The effect of Charcot foot on the foot depends on where on the foot the bone breaks. If it happens midfoot, it will result in a collapsing arch, and so, the foot’s bottom will round, which is called rocker-bottom foot deformity. On the other hand, if the deformity happens higher on the foot, it can result in curvy and clawlike toe-positioning. Lastly, if it occurs on the back of the foot, it can result in a deformed and very unstable ankle.
How is it treated?
If Charcot foot is diagnosed early and treated, deformity and other complications can be avoided. Although treatment can be tricky, it focuses on three goals to help the foot:
- Avoiding excessive weight on the foot
- Treating any form of bone disease
- Preventing new fractures or breaks in the foot
Depending on the severity of the condition, a podiatrist might choose to administer non-surgical treatment or decide on surgery.
What are the non-surgical treatments for Charcot foot?
After the diagnosis of Charcot foot, the first and most pressing form of treatment is taking the weight off of the foot. This is often called offloading. Doing this helps with the prevention of inflammation and deformity while decreasing the odds of the condition worsening. Often offloading is achieved by creating a cast for the foot. A cast will keep the foot still and protect it from further injuries. However, a podiatrist can recommend a walker boot instead of a cast when the condition isn’t as severe. It is usual for the cast or walker boot to be used for two or three months. However, the time will be extended if the swelling and redness haven’t improved when the cast is removed.
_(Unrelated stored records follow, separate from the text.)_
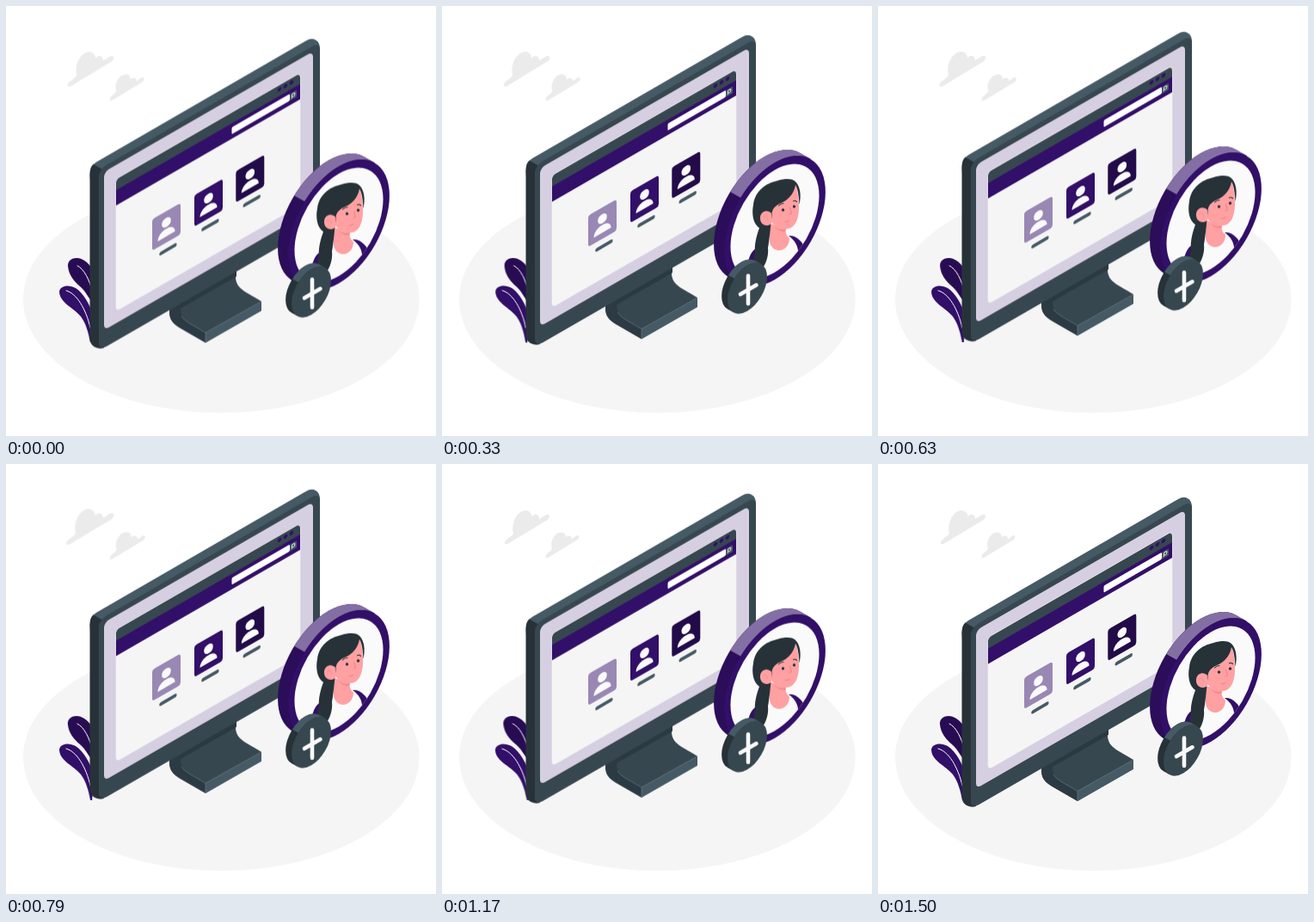
These frames come from a looping animation (500 px wide and 500 px high, 1540 ms). An HTML page:

```html
<!DOCTYPE html>
<html lang="en">
<head>
<meta charset="utf-8">
<title>Add profile</title>
<style>
  html, body { margin: 0; width: 100%; height: 100%; overflow: hidden; background: #fff; }
  svg { display: block; width: 100%; height: 100%; }
  #clouds { transform-origin: 116px 82px; }
  #plant { transform-origin: 82px 342px; }
</style>
</head>
<body>
<svg viewBox="0 0 500 500">
  <defs>
    <clipPath id="face"><circle r="59.5" transform="matrix(.866 -.5 0 1 387 255)"/></clipPath>
    <clipPath id="screen"><rect width="214" height="153.5" rx="5"/></clipPath>
    <g id="user">
      <rect width="33" height="36.5" rx="3"/>
      <g fill="#fafafa">
        <circle cx="16.5" cy="13" r="5.3"/>
        <path d="M6.5 29.3C6.5 17.4 26.5 17.4 26.5 29.3Z"/>
      </g>
      <path d="M10.3 45.4H26.5" stroke="#455a64" stroke-width="4.2" stroke-linecap="round"/>
    </g>
  </defs>

  <ellipse cx="250.3" cy="341" rx="230.3" ry="132" fill="#f5f5f5"/>

  <g id="clouds" fill="#ebebeb">
    <path d="M73 91C74 87 82 84 83 80.500C80 68 88 54 97 54C102 54 104.500 58 104.500 61.500C108 56 113 59 113 64L120.500 59.300C125.500 56.500 126.500 62 122.500 65L77 92.500C74 94 72.500 93.500 73 91Z"/>
    <path d="M120.500 107C122 103 127 101.500 128 98.500C125 90 131 80 138 79.500C142 79 144 82 144 85.500C147 82 151 83.500 151 87.300L156 83.500C159.500 81.500 160.500 86 157.500 88L124 108.500C121.500 110 120 109 120.500 107Z"/>
  </g>

  <g id="plant">
    <path d="M72 303C71 295 79 291.500 86 293.500C94 296 99 303 104 312L106 352C97 342 94 333 86 326C79 320 73 313 72 303Z" fill="#280c53"/>
    <path d="M62 332C63 325 73 323.500 81 328C90 334 98 347 102 362L100 391H98C96 380 93 369 87 361C79 351 62 345 62 332Z" fill="#320f68"/>
    <g fill="none" stroke="#fff" stroke-width="1" stroke-linecap="round">
      <path d="M83 302C91 306 97 318 101 334"/>
      <path d="M70 331C82 334 93 352 98 374"/>
    </g>
  </g>

  <g id="device">
    <!-- stand -->
    <path d="M190 346L271 300V304C266 309 265 321 272 328C277 333 286 337 297 344V354.800L232 392L203 375.200C194 370 190 365 190 356Z" fill="#37474f"/>
    <path d="M190 350L203 344V352C203 360 206 365 213 369.300L232 380.300V392L203 375.200C194 370 190 365 190 356Z" fill="#2c3b43"/>
    <path d="M232 380.300L297 344V354.800L232 392Z" fill="#455a64"/>
    <path d="M203 340L268 303V315L203 352Z" fill="#2b3940"/>
    <path d="M204 361Q206 365 213 369.300L232 380.300V391.500M232 380.300L297 344" fill="none" stroke="#71818a" stroke-width=".6"/>

    <!-- monitor -->
    <path d="M97.500 196.500Q97.500 186.500 105 182L347 42Q355 36.500 360 40Q365 42.500 365 50.500L340 110L110 390Z" fill="#455a64"/>
    <path d="M97.500 196.500Q97.500 187.500 101.500 184.500L112 190.500Q108 194.500 108 200.500L114 398Q109 400 103 397Q97.500 394 97.500 386.500Z" fill="#263238"/>
    <rect width="257" height="211" rx="9" transform="matrix(1 -.577 0 1 108 190.500)" fill="#37474f"/>
    <rect width="243" height="184" rx="6" transform="matrix(1 -.577 0 1 114 193.500)" fill="#d6cfe1"/>
    <g transform="matrix(1 -.577 0 1 128 202)">
      <rect width="214" height="153" rx="5" fill="none" stroke="#e2dee8" stroke-width="1.500"/>
      <g clip-path="url(#screen)">
        <rect width="214" height="154" fill="#f5f5f5"/>
        <rect width="214" height="13" fill="#37474f"/>
        <rect y="12.500" width="214" height="18" fill="#320f68"/>
      </g>
      <g fill="#320f68">
        <circle cx="190" cy="5.200" r="2.300"/>
        <circle cx="197" cy="5.200" r="2.300"/>
        <circle cx="204" cy="5.200" r="2.300"/>
      </g>
      <rect x="134.500" y="17.300" width="67.500" height="8" rx="1.500" fill="#fff"/>
      <rect x="202" y="17.300" width="8" height="8" rx="1" fill="#455a64"/>
      <g fill="none" stroke="#fff" stroke-width=".8">
        <circle cx="206.200" cy="20.800" r="1.800"/>
        <path d="M205 22.200L203.800 23.600"/>
      </g>
    </g>
    <use href="#user" transform="matrix(1 -.577 0 1 170 248.600)" fill="#9987b4"/>
    <use href="#user" transform="matrix(1 -.577 0 1 219 220.500)" fill="#320f68"/>
    <use href="#user" transform="matrix(1 -.577 0 1 267.300 192.500)" fill="#230b49"/>

    <!-- profile disc -->
    <g transform="matrix(.866 -.5 0 1 387 255)">
      <g fill="#2b0d59">
        <circle cx="-13.900" cy="-13.900" r="68"/>
        <path d="M34.200 -62L48.100 -48.100L-48.100 48.100L-62 34.200Z"/>
      </g>
      <path d="M-45.900 -50.100L-59.800 -64A68 68 0 0 1 34.200 -62L48.100 -48.100A68 68 0 0 0 -45.900 -50.100Z" fill="#846fa4"/>
      <circle r="68" fill="#320f68"/>
      <circle r="59.500" fill="#fafafa"/>
    </g>
    <g clip-path="url(#face)">
      <path d="M403 272C412 271 420 279 424 290L414 294C415 284 410 277 403 272Z" fill="#320f68"/>
      <path d="M366 286C359 290 356 298 355 310H366Z" fill="#320f68"/>
      <path d="M380 258L400 262C399 268 400 271 404 275C404 284 397 290 391 289C385 288 382 284 381 279Z" fill="#ffa0a2"/>
      <path d="M386 261C391 265 395 265.500 400 264L399 267C394 267.500 389 265 386 261Z" fill="#f28a8c"/>
      <path d="M380 240C384 222 396 212 410 211C413 215 415 228 415 238C415 252 411 263 401 264C391 264 382 258 380 250Z" fill="#ffa0a2"/>
      <path d="M411 213C409 224 402 231 393 234.500C386 238 383.500 242 383.500 248L382 262C381 272 380 280 379 286C380 295 377 304 372 311C364 309 360 302 364 291C363 282 366 271 369 263C361.500 258 360 246 362 236C364 220 376 211 390 208C400 205 408 205.500 411.500 209.500C416.500 215 418 225 415.500 236C415 226 414 218 411 213Z" fill="#263238"/>
      <path d="M383 246C379 241 371 243 370 250C369 258 376 263 383 258Z" fill="#ffa0a2"/>
      <path d="M373 250Q377 247 379 254" fill="none" stroke="#f28a8c" stroke-width=".8"/>
      <g fill="#263238">
        <circle cx="396.500" cy="242" r="1.700"/>
        <circle cx="409.500" cy="238" r="1.700"/>
      </g>
      <g fill="none" stroke-linecap="round">
        <path d="M391.500 237Q393.500 234.500 397 234.500M408.500 231.700Q410.500 230.500 412.500 232.500" stroke="#263238" stroke-width="1.100"/>
        <path d="M404.500 239.500L406.500 246L404 247M399 255.500Q401.500 256.500 404 254.500" stroke="#e27c80" stroke-width=".8"/>
      </g>
    </g>

    <!-- plus badge -->
    <g transform="matrix(.866 -.5 0 1 355 333)">
      <g fill="#263238">
        <circle cx="-8" cy="-8" r="26.500"/>
        <path d="M10.700 -26.700L18.700 -18.700L-18.700 18.700L-26.700 10.700Z"/>
      </g>
      <path d="M-17.400 -20L-25.400 -28A26.500 26.500 0 0 1 10.700 -26.700L18.700 -18.700A26.500 26.500 0 0 0 -17.400 -20Z" fill="#455a64"/>
      <circle r="26.500" fill="#37474f"/>
    </g>
    <path d="M356 318.500V351M347 340L365.500 329.300" stroke="#fafafa" stroke-width="4.600" stroke-linecap="round"/>
  </g>
</svg>
<script>
  const start = document.timeline.currentTime || 0;
  const timing = { duration: 1540, delay: start - 40, iterations: Infinity, easing: 'linear' };

  // Each step is [offset, value].
  function loop(id, fn, unit, steps) {
    const frames = steps.map(([offset, v]) => ({ offset, transform: `${fn}(${v}${unit})` }));
    document.getElementById(id).animate(frames, timing).startTime = 0;
  }

  loop('device', 'translateY', 'px', [[0, 0], [.5, -10], [1, 0]]);
  loop('plant', 'rotate', 'deg', [[0, 0], [.25, 1], [.75, -1], [1, 0]]);
  loop('clouds', 'scale', '', [[0, 1], [.1, 1.1], [.3, 1], [.4, 1], [.5, 1.1], [.6, 1], [1, 1]]);
</script>
</body>
</html>
```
If the redness and swelling have improved, a podiatrist will prescribe specialized orthopedic footwear. In addition, the podiatrist will discuss suitable activities for the patient that won’t cause any risk of the condition worsening.
What are the surgical treatments for Charcot foot?
If a patient is suffering from severe foot and ankle deformities that make it impossible for orthotics or braces to be worn, a podiatrist might recommend surgery. The patient will be required to keep all weight off the foot after the surgery for some time.
Everyone who has Charcot foot should only wear specialized orthopedic footwear and stay focused on good foot care for the rest of their lives. This way, future complications can be avoided.
What can be done to avoid Charcot foot?
Here are a few things that people with diabetes and peripheral neuropathy can do to minimize the risk of getting Charcot foot:
- Examining the feet daily for any signs of injury or infection
- Seeing a podiatrist regularly
- Quit smoking
- Keeping blood sugar levels stable
- Monitor blood pressure
- Do activities that are safe and won’t cause injury. Swimming is an excellent example of a workout with several health benefits that doesn’t put any strain on the feet.
- Investing in specialized orthopedic footwear
Although Charcot foot is a severe condition that can have extreme consequences, it can be avoided by taking good care of your feet. If you have diabetes and peripheral neuropathy, you need to see your podiatrist frequently and do daily foot checks. By doing this, you give yourself peace of mind and keep your feet healthy and strong.
Disclaimer and Important Note from Well Heeled
The information contained in all our blog posts, messages and information on all platforms is not to be used as diagnosis material or as professional advice. We love writing our posts and information but you should always seek proper professional advice if you experience any negative health and well being problems. We try to keep our information as accurate as possible but we do not intend to take the place of official, professional advice and information that you can find from you appropriate GP, medial services and other professional bodies that can give appropriate medical guidance and support.
Here are some great external links for you too seek that proper and appropriate foot, diabetes and health care guidance and support: